Once you have that list, try to estimate how many hours/day you use it. For example, one light in our living room is on from when the living room starts to get dark until 10pm. In the winter, that is five hours but in summer it’s about two. So, on average, it would be three and a half hours/day. We watch more TV on the weekend but almost none throughout the week, so we average about one
hour/day. The chart for our living room is below.

If you want to take it a step further, you can use a Watt meter (also called a Power or Energy meter) to measure the phantom load and the energy consumed when something is running. SES has a couple of Watt meters we can loan out, as does Saskatoon Light and Power. Contact me if you want to get your hands on one.

Now, the important part. What have you found out and what will you do about it?

Phantom load can be up to 1/10th of the energy consumed in our homes. I read an article recently about someone who discovered that his TV, with all its attachments, was using 7% of his household electricity. You can use a power bar, or a smart or timed power bar to cut off the phantom load.

Should some electrical items be replaced with more efficient versions? If there are things on your list that you never, or rarely use, maybe you could unplug them to get rid of the phantom load. Maybe you could give some of them away to get rid of the clutter.

If you learn something you want to share, or if you have questions, you can always contact me at angieb@environmentalsociety.ca. I’d love to hear about your successes and challenges.

2018 March table

Angie 220 photo
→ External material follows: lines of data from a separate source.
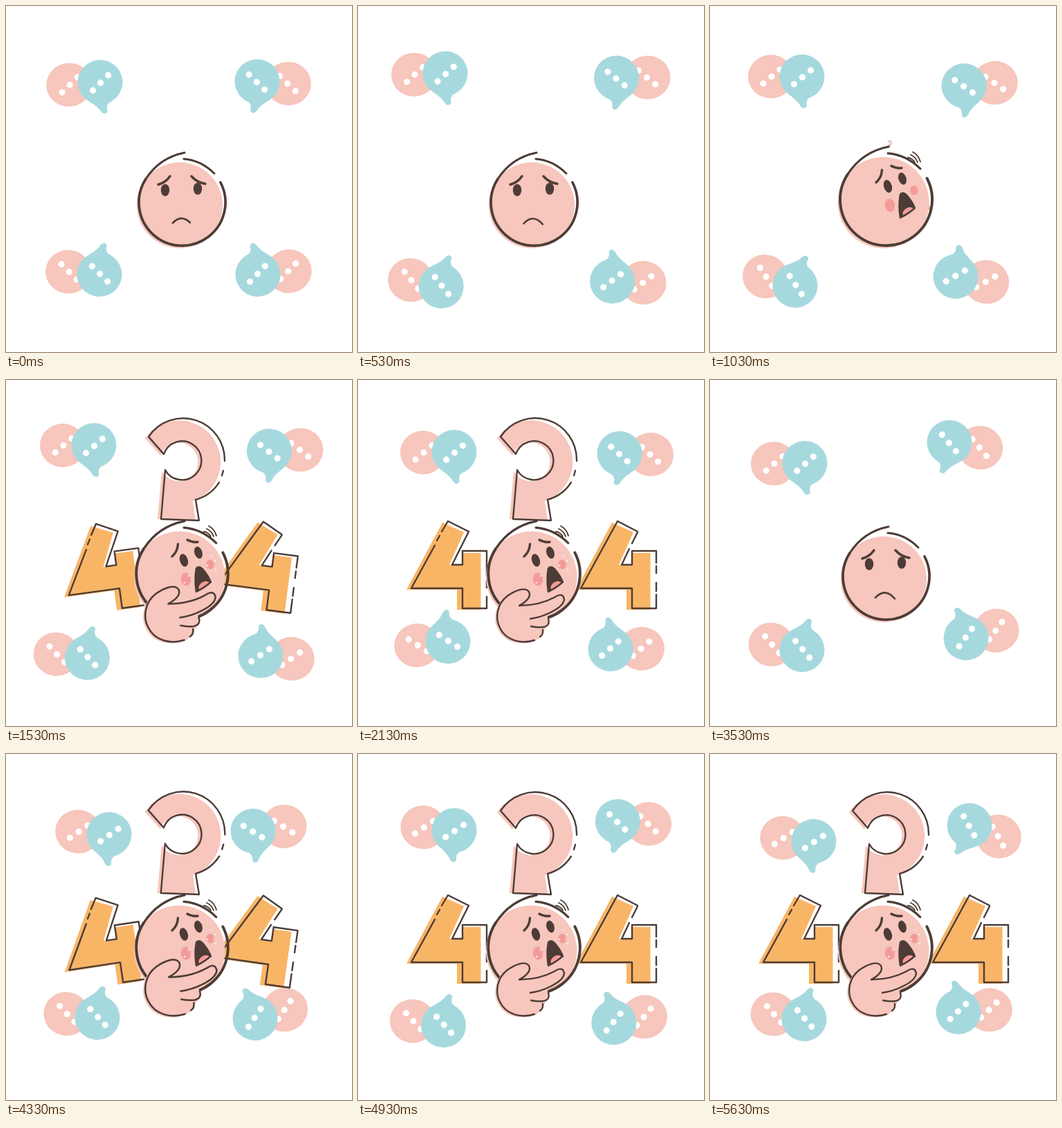
An HTML page for the animation above (5.71 s loop, 500 by 500 pixels).

```html
<!DOCTYPE html>
<html lang="en">
<head>
<meta charset="utf-8">
<title>404</title>
<style>
  html, body { margin: 0; width: 100%; height: 100%; overflow: hidden; background: #fff; }
  svg { display: block; width: 100%; height: 100%; }
  .pink { fill: #f7c6bc; }
  .teal { fill: #a6d9de; }
  .orange { fill: #f9b566; }
  .blush { fill: #f49b9a; }
  .dark { fill: #4d3c36; }
  .white { fill: #fff; }
  .ink { fill: none; stroke: #4d3c36; stroke-width: 2.4; stroke-linecap: round; stroke-linejoin: round; }
  .dots { fill: none; stroke: #fff; stroke-width: 9.2; stroke-linecap: round; }
</style>
</head>
<body>
<svg viewBox="0 0 500 500">
  <defs>
    <g id="bubbles">
      <ellipse class="pink" cx="-45" rx="33" ry="31.5"/>
      <path class="dots" d="M-56 10h0M-44 0h0M-32 -10h0"/>
      <ellipse class="teal" rx="32.5" ry="32"/>
      <path class="teal" d="M-30 13C-22 27 -8 31 -2 43Q3 49 7 43Q5 35 10 31Q20 27 26 19Z"/>
      <path class="dots" d="M-11.5 11h0M.5 1h0M12.5 -9h0"/>
    </g>
    <path id="four" class="orange" d="M122 206L153 220L132 267H150V250H177.5V332H143V303H70Z"/>
    <path id="mouth" d="M275 272Q279 268 284 273Q292 282 296 292Q287 300 275 306Q272 288 275 272Z"/>
    <clipPath id="mouthClip"><use href="#mouth"/></clipPath>
  </defs>

  <g id="talk"></g>

  <g id="left">
    <use href="#four"/>
    <path class="ink" d="M121 219L130 204L160 219L136 267H151V247H186V284M186 289V300M186 313V330H151V301H77L111 239M114 232L118 225"/>
  </g>
  <g id="right">
    <use href="#four" x="245"/>
    <path class="ink" d="M404 220L396 236M392 244L381 267H396V247H431V264M431 269V279M431 293V305M431 310V330H396V301H322L375 204L404 219"/>
  </g>

  <g id="ask">
    <path class="pink" transform="translate(-5 2)" d="M206 82A60 60 0 1 1 275 173L279 200L224 199L230 130A28 28 0 1 0 228 107Z"/>
    <path class="ink" d="M316 117A60 60 0 0 0 206 82L228 107A28 28 0 1 1 230 130L224 201L279 203L274 173A60 60 0 0 0 308 148M312 138L314 131"/>
  </g>

  <g id="head">
    <circle class="pink" cx="251" cy="288" r="62"/>
    <path class="ink" style="stroke-width:3.7" d="M310 255A62.5 62.5 0 1 1 202 250"/>
    <path class="ink" style="stroke-width:3" d="M202 250Q222 219 258 212M257 221Q282 223 301 242"/>
  </g>

  <g id="sad">
    <ellipse class="dark" cx="230" cy="266" rx="6.2" ry="8.8"/>
    <ellipse class="dark" cx="277" cy="264" rx="6.2" ry="8.8"/>
    <path class="ink" style="stroke-width:3.4" d="M220 258Q231 255 237 246M268 246Q276 255 288 257"/>
    <path class="ink" id="frown" style="stroke-width:2.6"/>
  </g>

  <g id="shock">
    <ellipse class="dark" cx="257" cy="260.5" rx="5.8" ry="9.5" transform="rotate(-18 257 260.5)"/>
    <ellipse class="dark" cx="278" cy="249.5" rx="5.6" ry="9" transform="rotate(-18 278 249.5)"/>
    <path class="ink" style="stroke-width:3.4" d="M240 255Q248 248 248.5 237M262 231Q269 235 277 234"/>
    <ellipse class="blush" cx="260" cy="288" rx="7.2" ry="9.5" transform="rotate(-8 260 288)"/>
    <ellipse class="blush" cx="295" cy="266.5" rx="5.6" ry="7"/>
    <use href="#mouth" class="dark"/>
    <ellipse class="blush" cx="287" cy="298" rx="9" ry="6.5" transform="rotate(-28 287 298)" clip-path="none"/>
    <use href="#mouth" class="ink"/>
    <path class="ink" style="stroke-width:1.9" d="M293 211Q301 215 304 225M290 215Q297 218 300 226M286 219Q292 220 296 226"/>
    <path id="shine" class="dots" style="stroke-width:2.6" opacity=".75" d="M297 254h0M302 261h0M291 268h0M303 274h0M264 283h0M258 293h0"/>
  </g>

  <g id="hand">
    <path class="pink" transform="translate(-3 2)" d="M234 326C242 321 251 314 247 306C241 298 226 305 216 312C200 324 198 345 205 358C214 377 236 382 255 376Q268 373 269 362Q276 357 277 350L277 337Q297 327 299 317Q296 306 284 314Q262 326 234 326Z"/>
    <path class="ink" d="M233 326C242 321 251 314 247 306C241 298 226 305 216 312C200 324 198 345 205 358C214 377 236 382 255 376M233 326Q262 326 284 314Q296 306 298 317Q297 327 278 336Q264 343 249 345M275 345Q278 355 268 357Q259 358 250 356M267 361Q268 368 263 371"/>
  </g>
</svg>
<script>
const LOOP = 5710, CYCLE = 57;
const $ = id => document.getElementById(id);

// Tongue stays inside the mouth
document.querySelector('#shock [clip-path]').outerHTML =
  '<g clip-path="url(#mouthClip)"><ellipse class="blush" cx="287" cy="298" rx="9" ry="6.5" transform="rotate(-28 287 298)"/></g>';

// Key poses "x y tilt" of the drifting pairs at shared steps
const stops = [0, 21, 43, 60, 71, 87, 113];
const pairs = [
  [1, 1, '136 110 -5, 133 102 0, 139 104 -1, 138 96 -10, 137 120 -1, 149 116 5, 150 126 6'],
  [-1, 1, '363 109 4, 367 115 -5, 378 106 2, 367 118 -5, 346 90 10, 357 111 -8, 375 103 21'],
  [1, -1, '135 388 5, 123 404 17, 130 378 -7, 146 370 2, 133 390 10, 132 381 7, 136 383 9'],
  [-1, -1, '364 388 -6, 355 391 10, 365 389 -1, 349 381 -1, 370 373 -14, 360 382 -16, 359 373 -4']
].map(([sx, sy, text]) => {
  const el = document.createElementNS('http://www.w3.org/2000/svg', 'use');
  el.setAttribute('href', '#bubbles');
  $('talk').append(el);
  return { el, sx, sy, poses: text.split(',').map(p => p.trim().split(' ').map(Number)) };
});

// Ease from pose to pose, swinging outwards in between
function drift({ el, sx, sy, poses }, k) {
  const i = Math.max(0, stops.findIndex(s => s >= k) - 1);
  const span = stops[i + 1] - stops[i], u = (k - stops[i]) / span;
  const ease = u * u * (3 - 2 * u), swing = .4 * span * Math.sin(Math.PI * u) ** 2;
  const [x, y, r] = poses[i].map((v, j) => v + (poses[i + 1][j] - v) * ease);
  el.setAttribute('transform',
    `translate(${x - sx * swing} ${y - sy * swing}) rotate(${r}) scale(${sx} ${sy})`);
}

// Damped spring from 0 to 1
const spring = d => d <= 0 ? 0 : 1 - Math.exp(-.466 * d) * Math.cos(.476 * d);
const clamp = u => Math.min(Math.max(u, 0), 1);
const show = (id, on) => $(id).setAttribute('visibility', on ? 'visible' : 'hidden');
const place = (id, px, py, s, r = 0, dx = 0, dy = 0) => $(id).setAttribute('transform',
  `translate(${px + dx} ${py + dy}) rotate(${r}) scale(${s}) translate(${-px} ${-py})`);

function draw(k) {
  for (const p of pairs) drift(p, k);

  const c = k % CYCLE, shocked = c >= 18, grown = spring(c - 20.87);
  place('head', 255, 348, 1 + .06 * spring(c - 16));
  show('sad', !shocked);
  show('shock', shocked);
  show('shine', c >= 25);

  const g = clamp(c / 14);
  $('frown').setAttribute('d',
    `M${241 - 2 * g} ${313.5 + g}Q${253.5 - .5 * g} ${300.5 - g} ${266 + g} ${313 + 3 * g}`);

  place('ask', 260, 203, grown);
  place('hand', 200, 380, spring(c - 24.5));
  const swing = Math.sin(Math.PI * clamp((c - 21) / 15));
  place('left', 197, 292, grown, -9 * swing, 13 * swing, -7 * swing);
  place('right', 311, 292, grown, 8.5 * swing, -16 * swing, -9.5 * swing);
}

// Two pictures per 100 ms, held for 30 and 70 ms
const stepAt = t => Math.min(2 * Math.floor(t / 100) + (t % 100 >= 30 ? 1 : 0), 2 * CYCLE - 1);
const start = performance.now();
function tick() {
  draw(stepAt((performance.now() - start) % LOOP));
  requestAnimationFrame(tick);
}
tick();
</script>
</body>
</html>
```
Angie Bugg manages energy conservation projects for the Saskatchewan Environmental Society, and is an active member of McClure United Church. You can contact her at angieb@environmentalsociety.ca “The earth is the Lord’s and all that is in it, the world, and those who live in it.” (Psalm 24:1)